Task objective: In the listing below, find the line holding "346Q78 350 87" and the line holding "316Q59 309 70". Write out those two lines and all lines between, exactly, and nothing more.

[Start of Attachment]

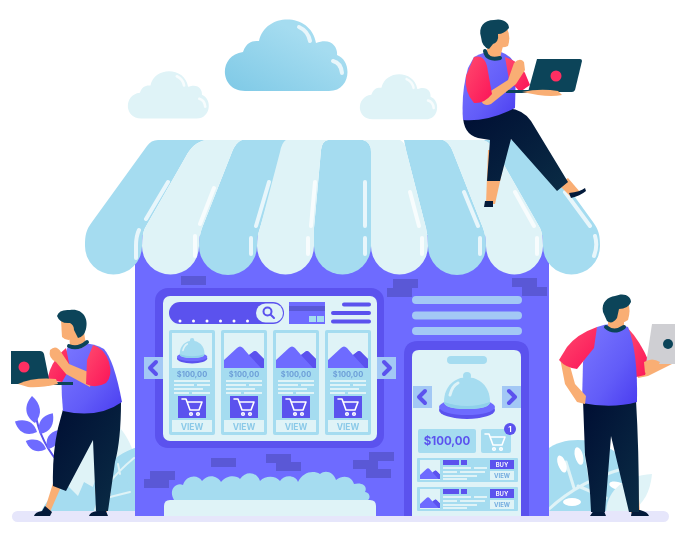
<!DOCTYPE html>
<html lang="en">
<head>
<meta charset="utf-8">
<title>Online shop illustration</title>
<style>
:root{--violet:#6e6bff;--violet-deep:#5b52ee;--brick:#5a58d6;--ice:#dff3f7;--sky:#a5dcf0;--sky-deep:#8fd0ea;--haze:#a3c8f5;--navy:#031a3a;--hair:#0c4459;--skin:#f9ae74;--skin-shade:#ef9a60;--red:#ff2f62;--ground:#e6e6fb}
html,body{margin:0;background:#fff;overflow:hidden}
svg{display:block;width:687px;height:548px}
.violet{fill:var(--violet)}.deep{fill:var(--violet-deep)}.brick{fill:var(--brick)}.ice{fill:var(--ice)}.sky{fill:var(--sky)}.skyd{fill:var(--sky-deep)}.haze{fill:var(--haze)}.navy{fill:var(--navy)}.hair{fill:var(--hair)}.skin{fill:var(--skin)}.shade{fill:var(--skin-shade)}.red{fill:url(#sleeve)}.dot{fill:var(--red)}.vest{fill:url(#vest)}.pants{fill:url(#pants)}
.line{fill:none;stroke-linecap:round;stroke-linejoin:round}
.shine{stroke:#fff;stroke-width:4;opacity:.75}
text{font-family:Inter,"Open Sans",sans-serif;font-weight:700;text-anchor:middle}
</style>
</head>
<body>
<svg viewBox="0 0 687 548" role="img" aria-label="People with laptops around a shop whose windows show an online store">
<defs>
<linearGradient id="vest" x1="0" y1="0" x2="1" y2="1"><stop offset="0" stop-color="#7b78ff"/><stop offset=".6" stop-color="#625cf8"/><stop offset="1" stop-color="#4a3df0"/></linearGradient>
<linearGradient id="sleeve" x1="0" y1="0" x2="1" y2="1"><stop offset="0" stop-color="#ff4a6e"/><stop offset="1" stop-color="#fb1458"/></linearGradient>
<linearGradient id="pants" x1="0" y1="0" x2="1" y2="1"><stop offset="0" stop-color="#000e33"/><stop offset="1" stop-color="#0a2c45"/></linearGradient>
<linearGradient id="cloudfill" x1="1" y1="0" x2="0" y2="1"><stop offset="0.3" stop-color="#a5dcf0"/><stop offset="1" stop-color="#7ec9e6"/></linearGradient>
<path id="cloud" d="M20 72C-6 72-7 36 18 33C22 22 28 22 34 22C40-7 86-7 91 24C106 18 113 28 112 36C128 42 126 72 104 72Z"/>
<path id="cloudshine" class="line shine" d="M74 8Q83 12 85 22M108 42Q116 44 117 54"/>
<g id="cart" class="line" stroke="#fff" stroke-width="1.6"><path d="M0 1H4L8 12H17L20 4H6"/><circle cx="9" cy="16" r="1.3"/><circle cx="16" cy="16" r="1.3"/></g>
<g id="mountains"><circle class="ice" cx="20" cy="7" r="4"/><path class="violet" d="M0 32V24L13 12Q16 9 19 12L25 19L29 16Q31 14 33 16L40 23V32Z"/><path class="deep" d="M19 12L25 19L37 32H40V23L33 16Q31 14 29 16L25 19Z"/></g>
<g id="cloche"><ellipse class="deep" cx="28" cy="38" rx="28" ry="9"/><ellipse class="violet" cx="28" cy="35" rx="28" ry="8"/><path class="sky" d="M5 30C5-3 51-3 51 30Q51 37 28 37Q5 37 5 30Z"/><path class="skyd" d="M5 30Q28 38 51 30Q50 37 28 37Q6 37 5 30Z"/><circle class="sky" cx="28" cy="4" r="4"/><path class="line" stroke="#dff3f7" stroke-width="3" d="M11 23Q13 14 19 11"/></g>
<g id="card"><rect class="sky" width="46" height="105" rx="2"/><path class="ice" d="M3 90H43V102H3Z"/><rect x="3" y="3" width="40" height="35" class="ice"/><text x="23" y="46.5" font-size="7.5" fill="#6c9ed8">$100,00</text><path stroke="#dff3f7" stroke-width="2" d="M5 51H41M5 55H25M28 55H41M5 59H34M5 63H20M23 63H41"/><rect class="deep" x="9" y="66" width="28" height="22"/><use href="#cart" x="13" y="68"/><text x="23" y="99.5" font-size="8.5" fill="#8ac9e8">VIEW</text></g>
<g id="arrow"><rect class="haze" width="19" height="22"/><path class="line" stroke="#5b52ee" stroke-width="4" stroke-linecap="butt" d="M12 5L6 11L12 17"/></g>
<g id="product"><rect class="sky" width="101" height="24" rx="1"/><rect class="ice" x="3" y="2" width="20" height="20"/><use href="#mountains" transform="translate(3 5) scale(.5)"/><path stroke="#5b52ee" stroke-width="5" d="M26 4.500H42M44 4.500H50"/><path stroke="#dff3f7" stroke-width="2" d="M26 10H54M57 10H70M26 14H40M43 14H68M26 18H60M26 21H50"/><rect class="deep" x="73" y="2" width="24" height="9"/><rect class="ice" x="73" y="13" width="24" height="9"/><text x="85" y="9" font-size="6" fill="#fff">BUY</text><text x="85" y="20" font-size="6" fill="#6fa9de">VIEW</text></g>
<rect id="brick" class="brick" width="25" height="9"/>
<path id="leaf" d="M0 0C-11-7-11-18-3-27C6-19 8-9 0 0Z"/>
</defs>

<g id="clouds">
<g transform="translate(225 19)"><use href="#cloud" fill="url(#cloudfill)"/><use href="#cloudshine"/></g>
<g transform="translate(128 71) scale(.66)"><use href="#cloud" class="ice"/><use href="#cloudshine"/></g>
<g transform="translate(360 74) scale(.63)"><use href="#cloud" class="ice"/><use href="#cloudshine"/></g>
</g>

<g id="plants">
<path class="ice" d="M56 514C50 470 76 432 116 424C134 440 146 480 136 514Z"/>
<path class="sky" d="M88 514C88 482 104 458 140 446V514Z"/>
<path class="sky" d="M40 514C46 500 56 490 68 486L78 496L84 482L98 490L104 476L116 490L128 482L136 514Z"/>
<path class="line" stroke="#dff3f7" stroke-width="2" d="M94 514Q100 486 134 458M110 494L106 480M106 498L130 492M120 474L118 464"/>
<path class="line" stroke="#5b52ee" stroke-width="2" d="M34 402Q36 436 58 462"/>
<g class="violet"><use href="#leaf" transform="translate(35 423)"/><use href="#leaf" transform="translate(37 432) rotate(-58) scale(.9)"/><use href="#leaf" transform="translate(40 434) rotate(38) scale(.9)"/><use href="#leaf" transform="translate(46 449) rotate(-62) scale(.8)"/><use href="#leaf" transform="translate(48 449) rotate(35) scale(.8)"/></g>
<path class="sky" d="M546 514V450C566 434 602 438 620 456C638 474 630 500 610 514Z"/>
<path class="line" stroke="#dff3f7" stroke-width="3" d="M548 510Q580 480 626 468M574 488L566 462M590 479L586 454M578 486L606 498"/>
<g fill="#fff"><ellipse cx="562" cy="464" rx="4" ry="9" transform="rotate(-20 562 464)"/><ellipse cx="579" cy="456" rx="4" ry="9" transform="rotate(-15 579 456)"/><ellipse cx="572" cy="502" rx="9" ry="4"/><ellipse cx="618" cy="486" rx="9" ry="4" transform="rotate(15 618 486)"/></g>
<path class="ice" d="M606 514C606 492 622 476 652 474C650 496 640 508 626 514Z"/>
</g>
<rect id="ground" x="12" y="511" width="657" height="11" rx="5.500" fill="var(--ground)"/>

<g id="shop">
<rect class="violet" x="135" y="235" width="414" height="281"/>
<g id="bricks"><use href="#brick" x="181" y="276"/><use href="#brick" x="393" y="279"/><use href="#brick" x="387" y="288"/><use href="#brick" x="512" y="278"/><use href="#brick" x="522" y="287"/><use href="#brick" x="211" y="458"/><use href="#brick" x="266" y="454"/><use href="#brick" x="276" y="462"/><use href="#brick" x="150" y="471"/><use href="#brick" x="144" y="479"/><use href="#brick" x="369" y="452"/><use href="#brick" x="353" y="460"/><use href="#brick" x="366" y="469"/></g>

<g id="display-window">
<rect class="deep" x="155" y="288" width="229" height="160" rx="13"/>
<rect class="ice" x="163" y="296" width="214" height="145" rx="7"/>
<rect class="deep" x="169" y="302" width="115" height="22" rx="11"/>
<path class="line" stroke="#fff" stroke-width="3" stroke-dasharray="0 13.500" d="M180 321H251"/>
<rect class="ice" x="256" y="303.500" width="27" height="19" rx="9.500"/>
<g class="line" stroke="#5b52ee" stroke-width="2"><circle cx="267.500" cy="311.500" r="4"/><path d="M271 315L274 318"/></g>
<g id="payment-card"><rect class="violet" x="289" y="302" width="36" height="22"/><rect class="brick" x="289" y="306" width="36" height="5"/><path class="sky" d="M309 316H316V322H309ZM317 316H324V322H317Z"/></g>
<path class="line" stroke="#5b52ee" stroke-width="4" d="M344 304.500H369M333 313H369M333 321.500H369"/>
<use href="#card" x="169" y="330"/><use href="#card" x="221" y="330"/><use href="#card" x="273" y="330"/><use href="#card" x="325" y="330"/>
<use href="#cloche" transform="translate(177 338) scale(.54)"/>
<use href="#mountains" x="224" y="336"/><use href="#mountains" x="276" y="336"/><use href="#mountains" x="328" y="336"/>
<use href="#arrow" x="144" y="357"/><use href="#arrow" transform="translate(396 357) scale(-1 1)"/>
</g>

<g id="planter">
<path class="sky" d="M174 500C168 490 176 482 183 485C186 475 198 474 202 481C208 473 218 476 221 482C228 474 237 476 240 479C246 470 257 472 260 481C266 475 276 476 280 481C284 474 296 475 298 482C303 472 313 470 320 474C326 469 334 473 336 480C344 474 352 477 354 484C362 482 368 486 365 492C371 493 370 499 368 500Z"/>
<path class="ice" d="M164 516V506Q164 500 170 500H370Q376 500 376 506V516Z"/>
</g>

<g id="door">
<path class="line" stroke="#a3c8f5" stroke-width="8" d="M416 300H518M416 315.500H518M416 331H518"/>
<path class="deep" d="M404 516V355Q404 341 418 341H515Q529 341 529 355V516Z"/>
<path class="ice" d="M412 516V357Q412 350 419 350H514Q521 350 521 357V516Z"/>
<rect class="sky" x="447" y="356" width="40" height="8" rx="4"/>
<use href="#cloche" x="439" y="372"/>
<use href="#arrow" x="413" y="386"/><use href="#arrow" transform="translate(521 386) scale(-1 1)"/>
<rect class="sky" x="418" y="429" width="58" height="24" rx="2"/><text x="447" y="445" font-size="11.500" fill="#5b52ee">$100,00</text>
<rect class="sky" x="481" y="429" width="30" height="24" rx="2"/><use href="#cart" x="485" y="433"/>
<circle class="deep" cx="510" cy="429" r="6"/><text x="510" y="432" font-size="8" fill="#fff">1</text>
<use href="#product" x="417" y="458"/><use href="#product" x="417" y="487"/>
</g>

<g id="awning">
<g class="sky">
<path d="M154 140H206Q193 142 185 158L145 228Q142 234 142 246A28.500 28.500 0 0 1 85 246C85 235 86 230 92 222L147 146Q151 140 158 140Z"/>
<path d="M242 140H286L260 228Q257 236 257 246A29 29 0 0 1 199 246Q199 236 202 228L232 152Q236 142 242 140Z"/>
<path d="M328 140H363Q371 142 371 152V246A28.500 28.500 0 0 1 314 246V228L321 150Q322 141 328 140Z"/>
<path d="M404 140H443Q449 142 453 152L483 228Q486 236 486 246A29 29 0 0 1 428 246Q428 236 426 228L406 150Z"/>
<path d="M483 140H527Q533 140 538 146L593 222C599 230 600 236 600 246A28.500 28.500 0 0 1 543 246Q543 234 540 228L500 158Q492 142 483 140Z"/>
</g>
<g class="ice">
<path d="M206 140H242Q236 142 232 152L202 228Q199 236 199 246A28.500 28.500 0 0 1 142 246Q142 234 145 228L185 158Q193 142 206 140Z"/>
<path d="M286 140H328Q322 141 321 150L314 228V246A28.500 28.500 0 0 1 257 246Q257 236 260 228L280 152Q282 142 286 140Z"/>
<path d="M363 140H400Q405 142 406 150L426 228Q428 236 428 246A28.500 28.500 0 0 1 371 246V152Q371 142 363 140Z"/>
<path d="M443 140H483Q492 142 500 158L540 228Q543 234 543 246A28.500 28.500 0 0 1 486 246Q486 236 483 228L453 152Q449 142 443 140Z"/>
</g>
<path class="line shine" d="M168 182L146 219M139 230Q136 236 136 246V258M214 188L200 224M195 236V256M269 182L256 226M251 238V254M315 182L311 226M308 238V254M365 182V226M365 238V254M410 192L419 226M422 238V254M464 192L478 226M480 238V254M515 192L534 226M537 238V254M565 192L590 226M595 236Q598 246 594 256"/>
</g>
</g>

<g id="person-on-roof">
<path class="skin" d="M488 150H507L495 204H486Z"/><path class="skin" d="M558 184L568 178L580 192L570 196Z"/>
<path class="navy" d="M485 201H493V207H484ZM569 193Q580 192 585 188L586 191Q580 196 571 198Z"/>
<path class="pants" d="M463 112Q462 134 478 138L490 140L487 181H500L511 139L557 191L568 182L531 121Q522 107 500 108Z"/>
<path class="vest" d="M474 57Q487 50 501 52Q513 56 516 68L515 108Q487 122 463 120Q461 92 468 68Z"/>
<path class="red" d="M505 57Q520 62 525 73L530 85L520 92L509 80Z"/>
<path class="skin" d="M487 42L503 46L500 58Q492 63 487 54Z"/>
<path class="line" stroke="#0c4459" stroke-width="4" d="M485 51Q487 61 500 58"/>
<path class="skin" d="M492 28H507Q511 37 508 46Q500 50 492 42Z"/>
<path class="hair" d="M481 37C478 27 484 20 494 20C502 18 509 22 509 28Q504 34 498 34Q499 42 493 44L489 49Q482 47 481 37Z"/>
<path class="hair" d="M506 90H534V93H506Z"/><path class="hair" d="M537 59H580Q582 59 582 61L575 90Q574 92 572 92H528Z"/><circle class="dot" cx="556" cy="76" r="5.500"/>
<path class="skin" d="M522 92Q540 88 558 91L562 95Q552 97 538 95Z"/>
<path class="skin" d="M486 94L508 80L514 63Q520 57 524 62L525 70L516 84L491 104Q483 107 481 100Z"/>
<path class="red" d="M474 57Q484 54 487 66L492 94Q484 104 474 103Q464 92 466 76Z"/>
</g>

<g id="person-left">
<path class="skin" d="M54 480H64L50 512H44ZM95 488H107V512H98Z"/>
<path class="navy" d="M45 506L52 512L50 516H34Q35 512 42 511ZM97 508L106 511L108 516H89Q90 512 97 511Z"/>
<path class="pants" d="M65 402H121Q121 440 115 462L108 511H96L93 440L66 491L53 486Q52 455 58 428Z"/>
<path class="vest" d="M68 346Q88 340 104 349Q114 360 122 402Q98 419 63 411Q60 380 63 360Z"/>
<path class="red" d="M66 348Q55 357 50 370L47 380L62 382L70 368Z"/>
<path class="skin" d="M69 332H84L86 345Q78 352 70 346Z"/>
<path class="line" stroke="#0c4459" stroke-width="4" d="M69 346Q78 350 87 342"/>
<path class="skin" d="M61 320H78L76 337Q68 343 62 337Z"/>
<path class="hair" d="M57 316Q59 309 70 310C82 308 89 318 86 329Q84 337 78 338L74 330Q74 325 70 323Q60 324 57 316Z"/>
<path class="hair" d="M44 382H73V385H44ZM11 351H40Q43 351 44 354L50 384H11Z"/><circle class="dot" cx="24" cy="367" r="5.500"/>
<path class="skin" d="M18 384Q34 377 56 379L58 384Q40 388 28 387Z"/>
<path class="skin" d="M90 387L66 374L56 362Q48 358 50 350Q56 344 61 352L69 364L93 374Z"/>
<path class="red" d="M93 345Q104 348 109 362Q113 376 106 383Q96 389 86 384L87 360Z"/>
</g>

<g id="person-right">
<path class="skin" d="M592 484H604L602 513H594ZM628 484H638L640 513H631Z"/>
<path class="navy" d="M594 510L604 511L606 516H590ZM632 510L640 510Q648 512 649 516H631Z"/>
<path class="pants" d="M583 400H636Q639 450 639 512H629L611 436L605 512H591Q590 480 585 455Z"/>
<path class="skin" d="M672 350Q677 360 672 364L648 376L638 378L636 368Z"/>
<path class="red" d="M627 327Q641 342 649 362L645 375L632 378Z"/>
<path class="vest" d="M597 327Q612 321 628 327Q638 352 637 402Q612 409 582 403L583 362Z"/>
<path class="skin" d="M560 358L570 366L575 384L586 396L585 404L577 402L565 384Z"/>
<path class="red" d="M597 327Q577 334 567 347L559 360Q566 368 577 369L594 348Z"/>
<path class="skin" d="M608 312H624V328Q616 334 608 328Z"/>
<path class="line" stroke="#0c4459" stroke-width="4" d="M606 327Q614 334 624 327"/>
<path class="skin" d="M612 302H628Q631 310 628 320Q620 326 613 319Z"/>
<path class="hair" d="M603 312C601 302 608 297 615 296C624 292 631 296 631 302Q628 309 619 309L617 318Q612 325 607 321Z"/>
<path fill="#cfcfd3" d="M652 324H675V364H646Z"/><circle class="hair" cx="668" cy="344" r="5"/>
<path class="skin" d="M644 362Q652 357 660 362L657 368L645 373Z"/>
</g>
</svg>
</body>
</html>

[End of Attachment]

Response below:
<path class="line" stroke="#0c4459" stroke-width="4" d="M69 346Q78 350 87 342"/>
<path class="skin" d="M61 320H78L76 337Q68 343 62 337Z"/>
<path class="hair" d="M57 316Q59 309 70 310C82 308 89 318 86 329Q84 337 78 338L74 330Q74 325 70 323Q60 324 57 316Z"/>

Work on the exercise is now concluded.